Plain-text document sources:
-----

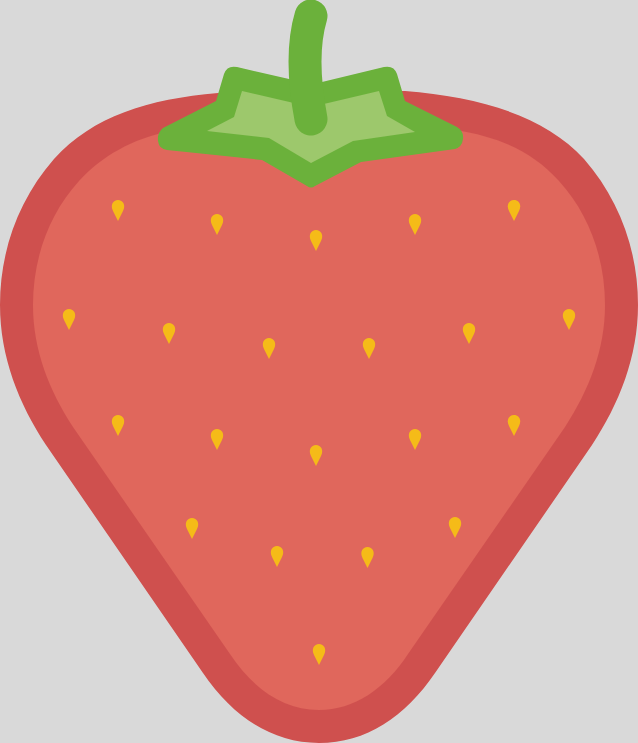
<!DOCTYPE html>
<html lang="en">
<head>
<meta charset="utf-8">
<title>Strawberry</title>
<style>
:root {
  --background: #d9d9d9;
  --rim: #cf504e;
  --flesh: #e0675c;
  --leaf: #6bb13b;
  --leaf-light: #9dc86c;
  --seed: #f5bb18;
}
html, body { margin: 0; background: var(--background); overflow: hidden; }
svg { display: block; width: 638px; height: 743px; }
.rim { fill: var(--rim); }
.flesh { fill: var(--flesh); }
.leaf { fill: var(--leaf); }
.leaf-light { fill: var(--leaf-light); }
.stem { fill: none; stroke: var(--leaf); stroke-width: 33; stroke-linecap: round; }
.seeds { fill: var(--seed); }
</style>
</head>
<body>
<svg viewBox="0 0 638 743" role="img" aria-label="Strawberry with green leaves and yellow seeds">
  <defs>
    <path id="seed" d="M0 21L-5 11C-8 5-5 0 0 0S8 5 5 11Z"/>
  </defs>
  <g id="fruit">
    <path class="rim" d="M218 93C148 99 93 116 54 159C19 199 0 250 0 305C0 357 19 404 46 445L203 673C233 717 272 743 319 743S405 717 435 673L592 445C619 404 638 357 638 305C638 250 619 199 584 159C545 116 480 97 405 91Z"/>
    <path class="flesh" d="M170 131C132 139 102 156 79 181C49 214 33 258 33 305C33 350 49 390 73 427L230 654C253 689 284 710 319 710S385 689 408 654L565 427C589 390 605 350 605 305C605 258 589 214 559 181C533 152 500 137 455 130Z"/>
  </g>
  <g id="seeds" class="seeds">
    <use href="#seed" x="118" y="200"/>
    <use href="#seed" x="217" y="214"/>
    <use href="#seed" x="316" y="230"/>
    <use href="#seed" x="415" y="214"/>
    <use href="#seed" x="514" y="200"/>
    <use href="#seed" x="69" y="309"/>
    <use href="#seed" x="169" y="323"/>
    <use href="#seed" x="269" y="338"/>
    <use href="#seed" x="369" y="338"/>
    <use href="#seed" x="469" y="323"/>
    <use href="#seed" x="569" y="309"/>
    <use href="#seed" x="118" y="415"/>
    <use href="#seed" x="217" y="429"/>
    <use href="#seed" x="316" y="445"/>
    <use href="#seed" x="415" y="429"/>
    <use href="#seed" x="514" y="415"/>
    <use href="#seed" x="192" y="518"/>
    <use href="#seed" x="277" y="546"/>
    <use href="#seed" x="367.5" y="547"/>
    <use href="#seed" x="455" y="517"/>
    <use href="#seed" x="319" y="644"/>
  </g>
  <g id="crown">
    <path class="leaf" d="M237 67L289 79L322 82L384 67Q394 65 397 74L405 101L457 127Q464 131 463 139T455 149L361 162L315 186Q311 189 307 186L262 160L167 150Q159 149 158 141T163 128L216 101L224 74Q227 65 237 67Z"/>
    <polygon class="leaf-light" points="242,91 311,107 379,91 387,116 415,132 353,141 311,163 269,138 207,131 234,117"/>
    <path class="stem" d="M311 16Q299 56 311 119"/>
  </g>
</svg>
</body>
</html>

-----

▸ WORK INSTRUCTIONS
In the entries above, find each line with "path" and list it.

▸ TASK ANSWER
    <path id="seed" d="M0 21L-5 11C-8 5-5 0 0 0S8 5 5 11Z"/>
    <path class="rim" d="M218 93C148 99 93 116 54 159C19 199 0 250 0 305C0 357 19 404 46 445L203 673C233 717 272 743 319 743S405 717 435 673L592 445C619 404 638 357 638 305C638 250 619 199 584 159C545 116 480 97 405 91Z"/>
    <path class="flesh" d="M170 131C132 139 102 156 79 181C49 214 33 258 33 305C33 350 49 390 73 427L230 654C253 689 284 710 319 710S385 689 408 654L565 427C589 390 605 350 605 305C605 258 589 214 559 181C533 152 500 137 455 130Z"/>
    <path class="leaf" d="M237 67L289 79L322 82L384 67Q394 65 397 74L405 101L457 127Q464 131 463 139T455 149L361 162L315 186Q311 189 307 186L262 160L167 150Q159 149 158 141T163 128L216 101L224 74Q227 65 237 67Z"/>
    <path class="stem" d="M311 16Q299 56 311 119"/>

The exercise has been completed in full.